* [WHAT YOU HAVE TO DO]: When a line in the entries below contains the word "sway", copy that line.

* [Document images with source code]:
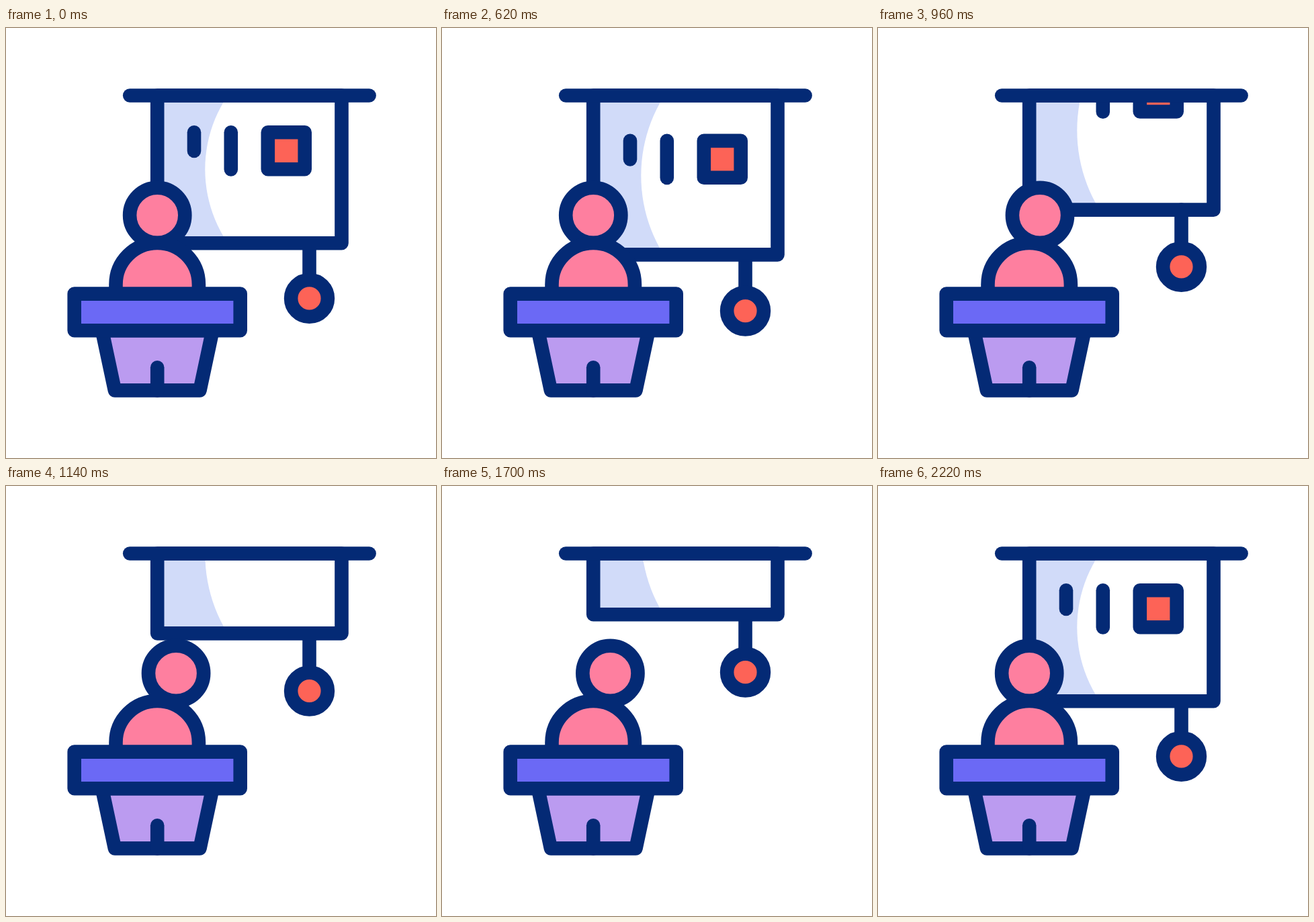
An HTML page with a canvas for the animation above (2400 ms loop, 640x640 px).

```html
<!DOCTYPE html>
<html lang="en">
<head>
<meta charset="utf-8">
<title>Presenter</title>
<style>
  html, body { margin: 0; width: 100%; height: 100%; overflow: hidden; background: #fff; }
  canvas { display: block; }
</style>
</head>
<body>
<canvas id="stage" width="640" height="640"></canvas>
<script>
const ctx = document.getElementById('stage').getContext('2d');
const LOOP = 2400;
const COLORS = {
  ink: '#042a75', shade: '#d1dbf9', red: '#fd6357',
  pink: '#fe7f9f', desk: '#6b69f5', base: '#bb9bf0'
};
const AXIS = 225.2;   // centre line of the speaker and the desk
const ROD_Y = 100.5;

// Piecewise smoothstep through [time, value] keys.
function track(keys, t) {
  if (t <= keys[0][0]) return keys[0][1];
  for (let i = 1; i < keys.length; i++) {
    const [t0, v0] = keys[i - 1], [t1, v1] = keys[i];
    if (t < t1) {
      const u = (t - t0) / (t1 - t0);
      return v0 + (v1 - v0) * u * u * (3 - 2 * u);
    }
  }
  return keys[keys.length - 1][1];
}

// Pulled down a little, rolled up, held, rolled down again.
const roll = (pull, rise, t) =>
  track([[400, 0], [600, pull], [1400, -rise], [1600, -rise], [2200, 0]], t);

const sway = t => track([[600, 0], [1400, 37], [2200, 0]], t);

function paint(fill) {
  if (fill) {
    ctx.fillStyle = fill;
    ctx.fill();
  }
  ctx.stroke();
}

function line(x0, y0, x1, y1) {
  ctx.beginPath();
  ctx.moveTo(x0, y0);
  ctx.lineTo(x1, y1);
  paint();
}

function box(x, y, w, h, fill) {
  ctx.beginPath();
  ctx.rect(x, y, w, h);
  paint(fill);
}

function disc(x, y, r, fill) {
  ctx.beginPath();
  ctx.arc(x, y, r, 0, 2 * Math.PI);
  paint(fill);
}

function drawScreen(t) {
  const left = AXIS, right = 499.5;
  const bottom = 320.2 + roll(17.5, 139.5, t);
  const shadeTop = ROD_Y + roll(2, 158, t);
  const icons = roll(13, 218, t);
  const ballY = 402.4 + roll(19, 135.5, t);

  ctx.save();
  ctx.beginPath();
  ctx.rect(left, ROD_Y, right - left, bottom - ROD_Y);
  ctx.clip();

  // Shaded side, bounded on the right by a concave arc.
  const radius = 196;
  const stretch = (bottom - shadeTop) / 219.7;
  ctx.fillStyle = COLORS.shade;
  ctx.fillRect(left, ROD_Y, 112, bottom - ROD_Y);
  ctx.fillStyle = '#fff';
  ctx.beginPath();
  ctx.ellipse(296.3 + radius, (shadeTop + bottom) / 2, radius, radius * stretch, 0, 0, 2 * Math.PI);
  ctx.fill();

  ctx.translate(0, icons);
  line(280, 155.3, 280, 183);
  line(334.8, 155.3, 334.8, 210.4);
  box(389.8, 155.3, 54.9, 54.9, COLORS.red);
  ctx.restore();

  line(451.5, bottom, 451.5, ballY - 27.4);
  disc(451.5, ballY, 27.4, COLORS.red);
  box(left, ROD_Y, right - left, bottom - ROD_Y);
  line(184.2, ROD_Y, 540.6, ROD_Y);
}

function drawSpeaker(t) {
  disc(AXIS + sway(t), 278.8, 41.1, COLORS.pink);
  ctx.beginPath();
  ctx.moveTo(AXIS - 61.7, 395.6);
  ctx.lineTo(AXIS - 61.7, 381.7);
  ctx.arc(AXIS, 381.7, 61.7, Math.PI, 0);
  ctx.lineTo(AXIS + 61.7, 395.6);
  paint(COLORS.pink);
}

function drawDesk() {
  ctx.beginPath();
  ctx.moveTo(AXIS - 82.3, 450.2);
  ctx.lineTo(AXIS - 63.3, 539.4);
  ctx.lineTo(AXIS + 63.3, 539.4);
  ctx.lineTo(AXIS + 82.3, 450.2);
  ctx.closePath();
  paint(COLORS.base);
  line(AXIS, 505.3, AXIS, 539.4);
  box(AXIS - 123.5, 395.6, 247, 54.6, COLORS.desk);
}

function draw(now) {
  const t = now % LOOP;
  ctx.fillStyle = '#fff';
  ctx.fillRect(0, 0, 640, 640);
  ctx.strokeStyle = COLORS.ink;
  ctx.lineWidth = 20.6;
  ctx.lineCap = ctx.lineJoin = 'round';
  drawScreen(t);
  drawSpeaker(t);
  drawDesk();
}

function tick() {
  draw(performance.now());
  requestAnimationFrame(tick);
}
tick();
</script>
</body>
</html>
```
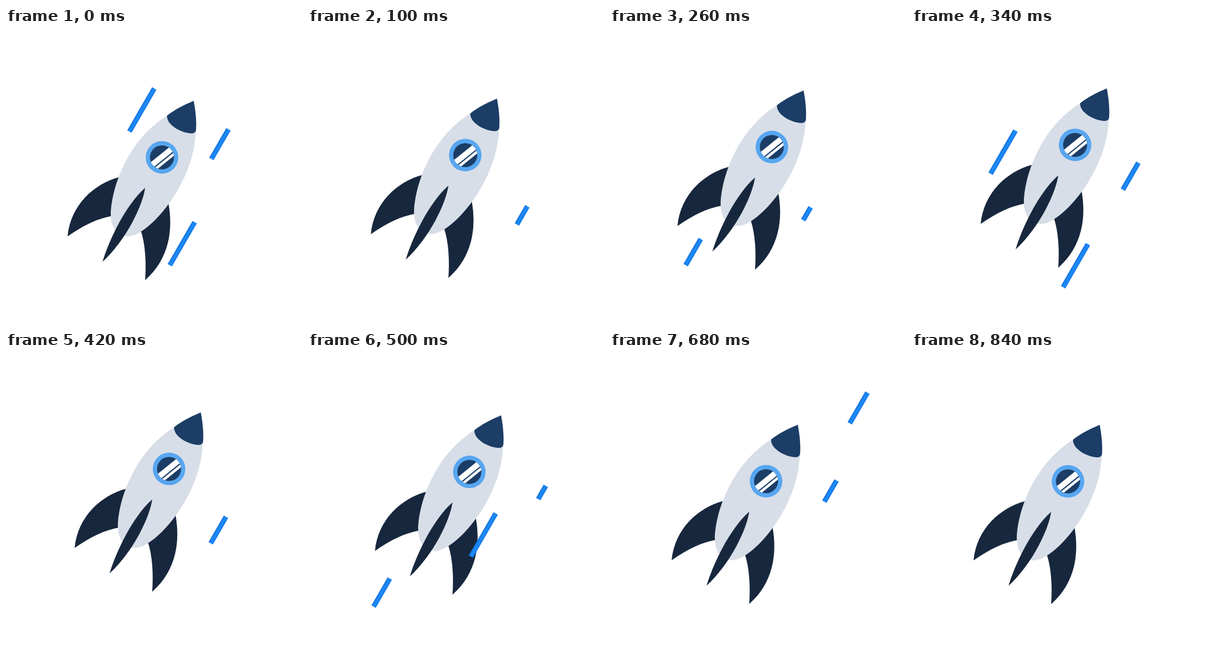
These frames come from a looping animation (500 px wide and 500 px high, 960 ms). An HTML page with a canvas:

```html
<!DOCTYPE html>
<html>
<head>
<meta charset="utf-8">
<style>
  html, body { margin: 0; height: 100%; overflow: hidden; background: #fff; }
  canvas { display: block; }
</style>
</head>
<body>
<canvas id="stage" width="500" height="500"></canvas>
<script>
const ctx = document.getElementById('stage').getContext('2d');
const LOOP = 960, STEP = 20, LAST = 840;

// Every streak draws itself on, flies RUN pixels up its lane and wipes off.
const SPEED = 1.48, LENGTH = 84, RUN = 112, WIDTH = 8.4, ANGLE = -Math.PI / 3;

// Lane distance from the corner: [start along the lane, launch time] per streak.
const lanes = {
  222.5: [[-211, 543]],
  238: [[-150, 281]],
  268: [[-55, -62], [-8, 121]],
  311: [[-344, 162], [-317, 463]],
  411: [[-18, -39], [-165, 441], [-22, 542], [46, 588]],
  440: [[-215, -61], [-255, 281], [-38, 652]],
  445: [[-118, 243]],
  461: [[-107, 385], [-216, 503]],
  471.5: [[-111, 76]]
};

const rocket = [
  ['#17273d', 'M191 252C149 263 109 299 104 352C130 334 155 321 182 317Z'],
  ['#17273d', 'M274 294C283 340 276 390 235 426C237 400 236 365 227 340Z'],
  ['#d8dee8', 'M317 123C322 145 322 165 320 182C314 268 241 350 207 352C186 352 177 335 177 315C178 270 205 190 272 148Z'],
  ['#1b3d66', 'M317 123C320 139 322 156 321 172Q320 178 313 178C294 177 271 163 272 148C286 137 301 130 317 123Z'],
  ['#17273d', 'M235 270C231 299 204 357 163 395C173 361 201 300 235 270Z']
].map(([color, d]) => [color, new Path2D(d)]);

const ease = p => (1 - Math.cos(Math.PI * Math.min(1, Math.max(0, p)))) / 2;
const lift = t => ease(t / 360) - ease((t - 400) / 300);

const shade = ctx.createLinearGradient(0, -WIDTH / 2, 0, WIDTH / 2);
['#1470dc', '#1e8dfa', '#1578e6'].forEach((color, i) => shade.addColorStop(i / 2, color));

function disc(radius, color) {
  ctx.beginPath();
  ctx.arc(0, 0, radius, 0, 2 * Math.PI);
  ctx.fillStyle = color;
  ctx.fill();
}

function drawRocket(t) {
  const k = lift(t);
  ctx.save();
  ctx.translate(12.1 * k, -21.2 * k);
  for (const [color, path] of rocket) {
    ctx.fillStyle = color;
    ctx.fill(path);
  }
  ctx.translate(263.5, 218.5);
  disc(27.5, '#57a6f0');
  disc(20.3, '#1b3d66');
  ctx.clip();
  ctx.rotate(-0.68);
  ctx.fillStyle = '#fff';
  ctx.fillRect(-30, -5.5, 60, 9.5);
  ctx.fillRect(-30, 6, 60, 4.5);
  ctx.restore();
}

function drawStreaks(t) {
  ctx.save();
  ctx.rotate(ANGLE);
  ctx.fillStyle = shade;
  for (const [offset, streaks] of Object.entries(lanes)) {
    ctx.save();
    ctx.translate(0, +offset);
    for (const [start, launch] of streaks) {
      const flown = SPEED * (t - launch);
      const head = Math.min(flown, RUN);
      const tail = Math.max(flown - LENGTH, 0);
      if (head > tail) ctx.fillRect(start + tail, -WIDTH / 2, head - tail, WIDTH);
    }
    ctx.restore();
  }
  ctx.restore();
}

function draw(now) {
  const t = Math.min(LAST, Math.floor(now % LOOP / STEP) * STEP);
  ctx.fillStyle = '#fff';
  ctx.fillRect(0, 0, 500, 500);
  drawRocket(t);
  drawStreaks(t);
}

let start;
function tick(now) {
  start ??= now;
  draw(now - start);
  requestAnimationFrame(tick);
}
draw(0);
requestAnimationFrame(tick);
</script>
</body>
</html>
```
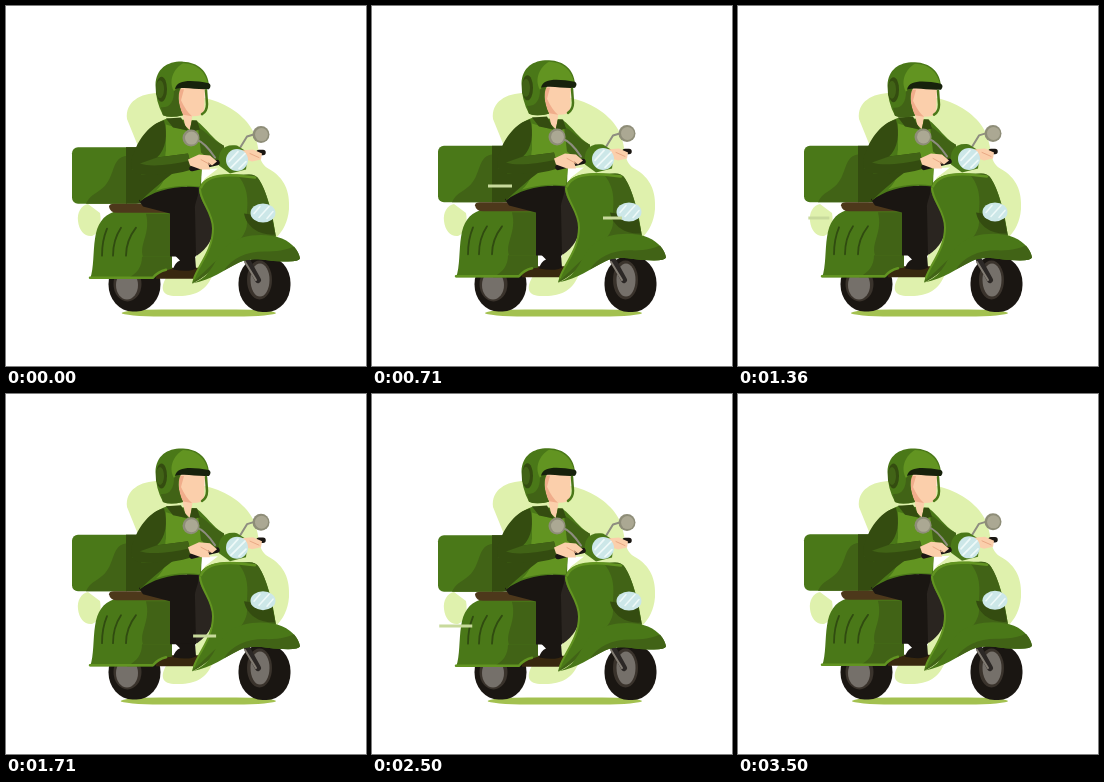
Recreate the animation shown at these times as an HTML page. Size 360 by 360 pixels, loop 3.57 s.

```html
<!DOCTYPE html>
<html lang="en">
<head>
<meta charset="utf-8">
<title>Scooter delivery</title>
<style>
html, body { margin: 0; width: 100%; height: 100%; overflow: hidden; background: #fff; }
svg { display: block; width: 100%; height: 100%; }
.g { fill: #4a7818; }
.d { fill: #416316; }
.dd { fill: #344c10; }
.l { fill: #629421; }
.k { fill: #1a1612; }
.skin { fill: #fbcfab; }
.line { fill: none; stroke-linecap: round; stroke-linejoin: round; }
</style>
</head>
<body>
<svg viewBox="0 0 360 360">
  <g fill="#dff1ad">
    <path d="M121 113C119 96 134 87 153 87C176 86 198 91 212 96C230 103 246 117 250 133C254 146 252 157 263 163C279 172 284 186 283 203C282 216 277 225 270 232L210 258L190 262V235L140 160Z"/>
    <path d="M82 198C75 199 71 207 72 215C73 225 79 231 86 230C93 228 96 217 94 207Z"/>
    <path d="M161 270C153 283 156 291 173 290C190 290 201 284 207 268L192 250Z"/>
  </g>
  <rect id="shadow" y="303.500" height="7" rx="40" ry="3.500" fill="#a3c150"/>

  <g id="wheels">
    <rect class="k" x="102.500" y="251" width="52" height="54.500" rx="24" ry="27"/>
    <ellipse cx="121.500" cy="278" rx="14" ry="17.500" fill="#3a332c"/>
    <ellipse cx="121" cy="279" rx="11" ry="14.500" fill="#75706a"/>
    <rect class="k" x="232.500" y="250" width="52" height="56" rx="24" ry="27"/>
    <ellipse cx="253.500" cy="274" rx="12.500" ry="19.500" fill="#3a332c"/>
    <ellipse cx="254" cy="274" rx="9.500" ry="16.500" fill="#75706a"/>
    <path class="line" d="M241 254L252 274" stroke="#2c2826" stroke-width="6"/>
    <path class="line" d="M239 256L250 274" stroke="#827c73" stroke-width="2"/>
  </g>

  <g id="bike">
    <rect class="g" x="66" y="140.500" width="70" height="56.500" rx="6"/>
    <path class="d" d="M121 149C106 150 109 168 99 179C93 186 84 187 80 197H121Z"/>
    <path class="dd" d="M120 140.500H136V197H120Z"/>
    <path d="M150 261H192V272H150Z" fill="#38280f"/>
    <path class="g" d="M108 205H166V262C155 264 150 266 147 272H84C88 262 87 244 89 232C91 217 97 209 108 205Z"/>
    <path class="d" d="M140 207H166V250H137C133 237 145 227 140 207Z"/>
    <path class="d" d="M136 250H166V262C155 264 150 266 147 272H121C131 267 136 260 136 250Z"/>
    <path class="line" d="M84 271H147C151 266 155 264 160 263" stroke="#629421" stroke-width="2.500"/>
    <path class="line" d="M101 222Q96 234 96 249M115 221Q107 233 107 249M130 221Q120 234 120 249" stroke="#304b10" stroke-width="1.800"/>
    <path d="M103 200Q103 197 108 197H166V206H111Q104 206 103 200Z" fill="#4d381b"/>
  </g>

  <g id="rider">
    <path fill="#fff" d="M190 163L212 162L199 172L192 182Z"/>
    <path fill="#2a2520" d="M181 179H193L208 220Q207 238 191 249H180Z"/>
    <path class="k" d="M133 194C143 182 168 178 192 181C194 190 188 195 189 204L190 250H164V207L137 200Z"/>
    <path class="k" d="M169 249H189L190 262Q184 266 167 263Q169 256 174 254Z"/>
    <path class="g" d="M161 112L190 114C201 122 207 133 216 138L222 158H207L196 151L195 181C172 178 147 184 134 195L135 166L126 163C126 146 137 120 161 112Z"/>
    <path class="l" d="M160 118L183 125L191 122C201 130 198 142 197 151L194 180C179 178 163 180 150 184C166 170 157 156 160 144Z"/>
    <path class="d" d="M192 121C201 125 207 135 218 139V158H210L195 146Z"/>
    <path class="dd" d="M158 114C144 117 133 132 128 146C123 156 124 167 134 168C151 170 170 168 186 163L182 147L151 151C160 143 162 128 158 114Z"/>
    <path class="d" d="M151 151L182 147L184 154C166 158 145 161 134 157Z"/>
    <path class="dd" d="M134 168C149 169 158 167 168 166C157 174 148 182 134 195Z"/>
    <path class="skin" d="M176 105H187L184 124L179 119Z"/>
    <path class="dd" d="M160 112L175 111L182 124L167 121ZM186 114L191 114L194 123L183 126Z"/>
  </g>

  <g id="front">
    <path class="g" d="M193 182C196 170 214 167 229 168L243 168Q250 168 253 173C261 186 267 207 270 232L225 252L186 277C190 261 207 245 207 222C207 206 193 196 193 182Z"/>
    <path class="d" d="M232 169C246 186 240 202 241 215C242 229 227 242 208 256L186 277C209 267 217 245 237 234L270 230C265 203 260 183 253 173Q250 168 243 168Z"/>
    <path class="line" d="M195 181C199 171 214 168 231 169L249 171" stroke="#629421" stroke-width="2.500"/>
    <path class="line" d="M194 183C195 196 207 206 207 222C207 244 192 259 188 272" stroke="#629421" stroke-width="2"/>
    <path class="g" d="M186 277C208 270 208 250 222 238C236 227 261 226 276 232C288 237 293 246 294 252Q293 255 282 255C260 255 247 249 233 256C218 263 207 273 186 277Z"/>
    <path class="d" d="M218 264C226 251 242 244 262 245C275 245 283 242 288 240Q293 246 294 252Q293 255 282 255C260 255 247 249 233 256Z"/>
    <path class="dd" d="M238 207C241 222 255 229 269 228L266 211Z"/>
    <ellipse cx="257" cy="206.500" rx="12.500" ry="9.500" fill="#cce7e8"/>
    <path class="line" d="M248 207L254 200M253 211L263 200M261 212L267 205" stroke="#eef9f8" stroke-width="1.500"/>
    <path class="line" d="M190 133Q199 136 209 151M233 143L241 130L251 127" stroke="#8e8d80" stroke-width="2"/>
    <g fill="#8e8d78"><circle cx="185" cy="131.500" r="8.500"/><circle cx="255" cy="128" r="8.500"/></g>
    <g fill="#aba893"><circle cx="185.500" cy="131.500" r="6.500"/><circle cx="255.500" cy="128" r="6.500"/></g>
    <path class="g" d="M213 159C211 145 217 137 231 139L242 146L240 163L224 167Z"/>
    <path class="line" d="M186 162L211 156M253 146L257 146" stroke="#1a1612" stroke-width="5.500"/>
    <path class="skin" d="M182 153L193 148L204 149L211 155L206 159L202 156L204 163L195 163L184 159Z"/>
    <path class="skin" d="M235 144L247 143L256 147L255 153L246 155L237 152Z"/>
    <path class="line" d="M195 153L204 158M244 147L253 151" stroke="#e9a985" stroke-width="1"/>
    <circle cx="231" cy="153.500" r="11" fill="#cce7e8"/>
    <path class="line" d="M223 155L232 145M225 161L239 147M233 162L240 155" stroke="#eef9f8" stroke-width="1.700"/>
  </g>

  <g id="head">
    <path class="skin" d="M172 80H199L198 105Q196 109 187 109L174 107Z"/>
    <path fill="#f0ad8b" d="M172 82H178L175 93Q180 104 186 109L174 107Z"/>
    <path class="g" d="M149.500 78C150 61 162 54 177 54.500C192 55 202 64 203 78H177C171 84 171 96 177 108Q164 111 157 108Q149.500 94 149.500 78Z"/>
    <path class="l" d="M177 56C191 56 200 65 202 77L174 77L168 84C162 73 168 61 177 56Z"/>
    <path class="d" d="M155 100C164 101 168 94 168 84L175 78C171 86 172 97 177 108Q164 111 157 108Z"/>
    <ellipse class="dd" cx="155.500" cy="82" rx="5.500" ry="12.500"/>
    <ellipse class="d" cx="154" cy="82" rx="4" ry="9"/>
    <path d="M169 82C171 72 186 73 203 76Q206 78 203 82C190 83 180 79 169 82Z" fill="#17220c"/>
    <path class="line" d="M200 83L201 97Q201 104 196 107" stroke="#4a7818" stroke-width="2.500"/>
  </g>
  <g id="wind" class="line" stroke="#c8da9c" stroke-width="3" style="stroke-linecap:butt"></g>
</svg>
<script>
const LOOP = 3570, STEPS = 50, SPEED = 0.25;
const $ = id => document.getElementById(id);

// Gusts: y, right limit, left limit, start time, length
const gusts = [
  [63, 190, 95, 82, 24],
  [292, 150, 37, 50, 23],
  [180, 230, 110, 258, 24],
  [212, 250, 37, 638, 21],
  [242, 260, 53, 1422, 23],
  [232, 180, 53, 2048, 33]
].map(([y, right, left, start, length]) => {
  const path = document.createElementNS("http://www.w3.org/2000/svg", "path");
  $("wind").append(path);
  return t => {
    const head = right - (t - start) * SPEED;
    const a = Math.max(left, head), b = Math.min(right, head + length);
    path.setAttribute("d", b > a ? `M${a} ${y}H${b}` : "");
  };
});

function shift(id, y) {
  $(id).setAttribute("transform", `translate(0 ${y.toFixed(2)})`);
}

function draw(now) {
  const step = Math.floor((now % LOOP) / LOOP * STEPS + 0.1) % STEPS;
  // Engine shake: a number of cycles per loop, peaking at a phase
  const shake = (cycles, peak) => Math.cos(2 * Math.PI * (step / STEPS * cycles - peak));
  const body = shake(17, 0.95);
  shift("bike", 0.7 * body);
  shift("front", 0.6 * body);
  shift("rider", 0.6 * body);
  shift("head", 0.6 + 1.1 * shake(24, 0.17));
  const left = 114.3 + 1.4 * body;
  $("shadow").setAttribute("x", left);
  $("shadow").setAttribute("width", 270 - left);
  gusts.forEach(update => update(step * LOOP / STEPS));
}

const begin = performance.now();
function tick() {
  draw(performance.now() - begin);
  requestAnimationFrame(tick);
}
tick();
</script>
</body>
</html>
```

* [TASK OUTPUT]:
const sway = t => track([[600, 0], [1400, 37], [2200, 0]], t);
  disc(AXIS + sway(t), 278.8, 41.1, COLORS.pink);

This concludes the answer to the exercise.